Material supplied.
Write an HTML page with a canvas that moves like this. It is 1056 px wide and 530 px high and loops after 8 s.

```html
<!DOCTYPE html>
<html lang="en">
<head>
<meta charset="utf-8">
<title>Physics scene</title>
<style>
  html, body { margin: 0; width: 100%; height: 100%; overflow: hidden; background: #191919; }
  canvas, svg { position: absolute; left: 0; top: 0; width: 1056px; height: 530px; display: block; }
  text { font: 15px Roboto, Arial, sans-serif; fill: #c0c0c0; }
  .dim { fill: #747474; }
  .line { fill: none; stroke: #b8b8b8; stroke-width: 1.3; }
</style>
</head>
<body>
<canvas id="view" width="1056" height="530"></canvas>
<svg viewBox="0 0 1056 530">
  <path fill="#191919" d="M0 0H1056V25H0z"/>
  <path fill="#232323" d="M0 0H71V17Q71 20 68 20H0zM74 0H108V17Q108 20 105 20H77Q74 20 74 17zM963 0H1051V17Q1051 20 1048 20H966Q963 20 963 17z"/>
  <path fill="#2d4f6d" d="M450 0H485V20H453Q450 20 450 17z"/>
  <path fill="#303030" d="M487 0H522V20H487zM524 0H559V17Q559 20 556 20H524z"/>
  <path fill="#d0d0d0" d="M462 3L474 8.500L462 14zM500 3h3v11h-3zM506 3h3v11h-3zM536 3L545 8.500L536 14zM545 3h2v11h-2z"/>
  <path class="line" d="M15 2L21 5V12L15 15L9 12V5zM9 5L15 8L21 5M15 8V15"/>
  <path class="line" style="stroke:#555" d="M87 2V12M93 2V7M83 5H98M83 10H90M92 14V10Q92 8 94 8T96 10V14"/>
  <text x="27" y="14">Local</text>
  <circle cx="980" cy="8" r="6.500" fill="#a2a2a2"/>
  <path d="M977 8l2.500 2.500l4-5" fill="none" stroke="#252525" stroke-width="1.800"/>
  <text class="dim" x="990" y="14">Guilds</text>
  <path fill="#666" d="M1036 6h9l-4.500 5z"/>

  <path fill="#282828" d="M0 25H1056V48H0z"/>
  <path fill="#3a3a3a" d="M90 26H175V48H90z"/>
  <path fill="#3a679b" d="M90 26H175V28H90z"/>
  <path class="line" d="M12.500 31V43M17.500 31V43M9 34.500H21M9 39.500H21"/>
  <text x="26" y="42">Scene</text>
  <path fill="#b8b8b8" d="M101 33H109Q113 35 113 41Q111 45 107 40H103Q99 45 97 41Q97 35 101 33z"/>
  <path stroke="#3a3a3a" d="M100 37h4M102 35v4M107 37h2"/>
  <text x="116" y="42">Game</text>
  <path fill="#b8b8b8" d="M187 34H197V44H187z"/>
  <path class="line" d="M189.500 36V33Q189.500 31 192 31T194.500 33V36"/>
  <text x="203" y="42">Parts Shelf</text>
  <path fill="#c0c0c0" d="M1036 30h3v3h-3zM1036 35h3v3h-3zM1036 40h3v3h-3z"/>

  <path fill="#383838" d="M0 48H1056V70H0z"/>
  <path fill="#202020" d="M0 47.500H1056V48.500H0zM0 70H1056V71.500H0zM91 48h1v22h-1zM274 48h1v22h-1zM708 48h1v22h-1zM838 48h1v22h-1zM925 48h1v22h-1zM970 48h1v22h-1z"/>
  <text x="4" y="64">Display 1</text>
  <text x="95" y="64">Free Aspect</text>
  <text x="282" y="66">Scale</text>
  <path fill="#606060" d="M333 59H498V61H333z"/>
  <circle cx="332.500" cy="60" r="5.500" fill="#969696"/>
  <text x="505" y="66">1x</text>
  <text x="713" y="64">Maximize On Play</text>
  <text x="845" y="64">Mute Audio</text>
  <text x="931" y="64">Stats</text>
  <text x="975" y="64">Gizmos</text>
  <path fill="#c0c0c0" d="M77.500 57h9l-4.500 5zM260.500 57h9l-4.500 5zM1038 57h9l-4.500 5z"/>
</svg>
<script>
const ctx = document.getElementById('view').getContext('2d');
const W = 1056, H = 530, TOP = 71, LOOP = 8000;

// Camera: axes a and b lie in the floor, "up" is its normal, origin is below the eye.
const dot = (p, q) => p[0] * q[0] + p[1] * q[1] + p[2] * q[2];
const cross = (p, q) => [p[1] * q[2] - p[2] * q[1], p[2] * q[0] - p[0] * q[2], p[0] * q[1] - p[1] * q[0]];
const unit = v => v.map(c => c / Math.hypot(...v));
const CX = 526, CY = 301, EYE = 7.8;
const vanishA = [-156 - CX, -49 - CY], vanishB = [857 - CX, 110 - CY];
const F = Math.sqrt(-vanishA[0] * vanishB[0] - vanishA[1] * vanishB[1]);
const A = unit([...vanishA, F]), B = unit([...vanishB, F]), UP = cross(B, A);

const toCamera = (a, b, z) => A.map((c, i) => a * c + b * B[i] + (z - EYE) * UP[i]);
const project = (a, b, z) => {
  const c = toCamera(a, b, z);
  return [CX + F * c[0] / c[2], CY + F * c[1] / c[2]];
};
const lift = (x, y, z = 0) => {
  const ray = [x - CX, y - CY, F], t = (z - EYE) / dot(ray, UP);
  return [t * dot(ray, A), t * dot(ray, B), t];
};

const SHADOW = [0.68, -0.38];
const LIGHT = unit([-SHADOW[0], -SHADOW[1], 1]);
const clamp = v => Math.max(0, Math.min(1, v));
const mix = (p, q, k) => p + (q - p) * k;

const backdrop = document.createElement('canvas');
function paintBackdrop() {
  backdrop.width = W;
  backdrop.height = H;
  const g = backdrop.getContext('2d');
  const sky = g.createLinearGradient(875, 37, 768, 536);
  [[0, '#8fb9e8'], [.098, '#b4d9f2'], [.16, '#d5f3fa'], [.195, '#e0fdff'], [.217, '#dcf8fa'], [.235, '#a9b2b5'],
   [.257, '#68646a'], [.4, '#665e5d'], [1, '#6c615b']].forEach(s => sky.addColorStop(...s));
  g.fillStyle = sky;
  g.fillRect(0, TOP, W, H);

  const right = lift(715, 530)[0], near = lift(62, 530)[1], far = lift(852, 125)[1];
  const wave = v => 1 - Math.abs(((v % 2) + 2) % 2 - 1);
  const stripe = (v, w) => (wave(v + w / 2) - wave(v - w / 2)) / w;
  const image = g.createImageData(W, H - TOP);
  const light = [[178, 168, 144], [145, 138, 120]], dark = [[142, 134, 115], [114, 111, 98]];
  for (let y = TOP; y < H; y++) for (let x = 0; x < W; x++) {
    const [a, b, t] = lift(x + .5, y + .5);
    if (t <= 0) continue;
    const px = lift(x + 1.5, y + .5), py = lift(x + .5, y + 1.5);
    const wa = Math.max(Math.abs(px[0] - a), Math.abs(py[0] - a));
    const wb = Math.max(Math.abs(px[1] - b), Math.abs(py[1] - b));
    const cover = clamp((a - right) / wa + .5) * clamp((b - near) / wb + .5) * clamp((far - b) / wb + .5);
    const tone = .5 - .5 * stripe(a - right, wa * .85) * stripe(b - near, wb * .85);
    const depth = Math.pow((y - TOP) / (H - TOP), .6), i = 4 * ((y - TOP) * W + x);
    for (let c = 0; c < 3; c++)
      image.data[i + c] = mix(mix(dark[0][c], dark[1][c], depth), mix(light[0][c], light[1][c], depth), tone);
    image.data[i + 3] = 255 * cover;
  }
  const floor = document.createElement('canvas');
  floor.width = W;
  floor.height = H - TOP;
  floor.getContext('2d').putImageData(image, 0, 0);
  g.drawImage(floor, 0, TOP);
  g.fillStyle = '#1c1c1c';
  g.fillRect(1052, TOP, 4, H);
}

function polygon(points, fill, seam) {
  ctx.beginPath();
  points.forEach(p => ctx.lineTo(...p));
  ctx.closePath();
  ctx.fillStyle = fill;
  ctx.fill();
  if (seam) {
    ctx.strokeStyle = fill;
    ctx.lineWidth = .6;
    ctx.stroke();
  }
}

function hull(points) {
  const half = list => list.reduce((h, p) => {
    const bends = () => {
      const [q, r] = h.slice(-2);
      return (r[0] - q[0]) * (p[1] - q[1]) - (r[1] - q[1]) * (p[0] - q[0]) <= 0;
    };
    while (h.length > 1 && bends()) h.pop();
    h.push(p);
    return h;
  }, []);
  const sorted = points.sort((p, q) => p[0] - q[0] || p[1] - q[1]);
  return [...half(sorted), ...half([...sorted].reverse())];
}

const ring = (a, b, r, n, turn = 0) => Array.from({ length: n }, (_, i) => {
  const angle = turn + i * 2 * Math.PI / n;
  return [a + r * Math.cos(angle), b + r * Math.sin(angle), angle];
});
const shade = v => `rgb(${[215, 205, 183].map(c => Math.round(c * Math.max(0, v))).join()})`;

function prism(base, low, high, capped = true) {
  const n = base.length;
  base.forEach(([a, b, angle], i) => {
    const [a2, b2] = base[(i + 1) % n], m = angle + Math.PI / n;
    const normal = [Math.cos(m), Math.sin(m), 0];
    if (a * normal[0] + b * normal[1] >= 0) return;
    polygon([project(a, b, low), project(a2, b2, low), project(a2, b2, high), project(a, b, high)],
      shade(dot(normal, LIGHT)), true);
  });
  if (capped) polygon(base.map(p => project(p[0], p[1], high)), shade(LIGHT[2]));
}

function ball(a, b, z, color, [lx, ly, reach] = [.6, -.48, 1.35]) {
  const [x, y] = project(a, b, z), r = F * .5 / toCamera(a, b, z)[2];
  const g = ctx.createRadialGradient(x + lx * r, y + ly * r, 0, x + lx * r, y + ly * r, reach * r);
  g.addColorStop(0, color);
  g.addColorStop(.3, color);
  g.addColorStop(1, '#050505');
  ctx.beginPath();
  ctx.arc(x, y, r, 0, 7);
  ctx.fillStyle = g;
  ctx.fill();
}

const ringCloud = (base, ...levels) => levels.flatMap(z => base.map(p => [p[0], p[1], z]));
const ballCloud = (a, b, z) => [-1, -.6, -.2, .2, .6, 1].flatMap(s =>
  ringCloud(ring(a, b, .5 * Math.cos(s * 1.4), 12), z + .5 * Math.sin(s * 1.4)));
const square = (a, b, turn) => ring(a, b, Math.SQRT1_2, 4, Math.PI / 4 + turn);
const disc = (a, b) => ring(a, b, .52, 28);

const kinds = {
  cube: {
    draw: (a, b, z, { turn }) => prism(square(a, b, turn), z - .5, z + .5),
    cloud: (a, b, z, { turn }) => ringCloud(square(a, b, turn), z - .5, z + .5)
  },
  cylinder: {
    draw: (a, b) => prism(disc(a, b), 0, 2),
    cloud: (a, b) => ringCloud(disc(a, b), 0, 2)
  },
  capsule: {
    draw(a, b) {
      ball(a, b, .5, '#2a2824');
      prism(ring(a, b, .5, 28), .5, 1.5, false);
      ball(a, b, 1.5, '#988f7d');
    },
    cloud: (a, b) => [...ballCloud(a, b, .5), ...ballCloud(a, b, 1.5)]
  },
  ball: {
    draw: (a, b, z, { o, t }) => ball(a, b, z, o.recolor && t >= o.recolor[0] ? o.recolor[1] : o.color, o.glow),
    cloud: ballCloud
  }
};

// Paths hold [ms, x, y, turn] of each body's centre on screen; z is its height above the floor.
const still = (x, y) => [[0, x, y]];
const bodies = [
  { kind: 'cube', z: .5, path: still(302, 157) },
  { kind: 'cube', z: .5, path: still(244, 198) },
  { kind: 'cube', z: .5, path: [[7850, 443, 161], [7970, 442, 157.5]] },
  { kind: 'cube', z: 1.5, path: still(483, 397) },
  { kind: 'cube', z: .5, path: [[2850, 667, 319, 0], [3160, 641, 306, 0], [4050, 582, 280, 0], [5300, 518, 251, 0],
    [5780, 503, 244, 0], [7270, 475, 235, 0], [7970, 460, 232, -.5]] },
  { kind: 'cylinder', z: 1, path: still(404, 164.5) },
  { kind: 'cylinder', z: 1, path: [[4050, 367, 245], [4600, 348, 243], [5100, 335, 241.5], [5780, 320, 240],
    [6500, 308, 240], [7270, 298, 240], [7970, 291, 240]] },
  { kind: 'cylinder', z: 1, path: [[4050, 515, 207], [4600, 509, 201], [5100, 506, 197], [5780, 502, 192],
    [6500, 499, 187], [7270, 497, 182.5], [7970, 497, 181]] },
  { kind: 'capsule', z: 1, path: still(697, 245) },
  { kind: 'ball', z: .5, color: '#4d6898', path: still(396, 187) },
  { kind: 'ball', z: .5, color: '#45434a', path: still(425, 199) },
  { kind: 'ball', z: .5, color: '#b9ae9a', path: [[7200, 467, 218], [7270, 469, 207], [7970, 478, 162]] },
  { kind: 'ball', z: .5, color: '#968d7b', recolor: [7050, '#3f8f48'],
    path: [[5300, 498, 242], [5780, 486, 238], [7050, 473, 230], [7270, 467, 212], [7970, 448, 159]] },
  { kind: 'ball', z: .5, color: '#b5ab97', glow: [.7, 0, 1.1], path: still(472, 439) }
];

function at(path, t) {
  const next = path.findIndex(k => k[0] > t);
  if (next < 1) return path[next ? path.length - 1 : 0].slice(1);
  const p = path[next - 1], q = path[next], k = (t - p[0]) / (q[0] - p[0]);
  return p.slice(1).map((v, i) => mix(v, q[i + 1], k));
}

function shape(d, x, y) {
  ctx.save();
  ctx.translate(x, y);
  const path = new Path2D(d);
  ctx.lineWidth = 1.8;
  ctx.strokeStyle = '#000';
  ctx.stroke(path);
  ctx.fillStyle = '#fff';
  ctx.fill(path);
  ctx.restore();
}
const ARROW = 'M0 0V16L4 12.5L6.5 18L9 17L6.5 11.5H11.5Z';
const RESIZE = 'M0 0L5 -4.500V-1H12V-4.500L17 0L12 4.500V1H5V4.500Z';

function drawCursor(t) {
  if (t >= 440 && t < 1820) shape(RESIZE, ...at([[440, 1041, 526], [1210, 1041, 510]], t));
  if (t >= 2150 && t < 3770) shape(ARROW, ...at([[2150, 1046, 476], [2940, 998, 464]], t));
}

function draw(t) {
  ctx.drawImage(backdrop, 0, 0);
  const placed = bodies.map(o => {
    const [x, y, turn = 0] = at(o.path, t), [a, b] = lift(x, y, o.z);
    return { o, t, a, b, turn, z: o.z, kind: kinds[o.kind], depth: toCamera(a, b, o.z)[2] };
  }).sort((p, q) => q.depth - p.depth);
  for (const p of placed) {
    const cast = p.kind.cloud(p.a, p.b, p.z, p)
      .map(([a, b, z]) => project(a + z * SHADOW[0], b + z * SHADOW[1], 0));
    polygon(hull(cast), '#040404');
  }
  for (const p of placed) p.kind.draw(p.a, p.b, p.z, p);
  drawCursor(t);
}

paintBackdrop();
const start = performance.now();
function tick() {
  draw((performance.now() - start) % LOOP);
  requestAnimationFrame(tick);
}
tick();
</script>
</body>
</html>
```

Work required.
Scan the records for the string "shade" and show every line that contains it.

Solution to this problem.
const shade = v => `rgb(${[215, 205, 183].map(c => Math.round(c * Math.max(0, v))).join()})`;
      shade(dot(normal, LIGHT)), true);
  if (capped) polygon(base.map(p => project(p[0], p[1], high)), shade(LIGHT[2]));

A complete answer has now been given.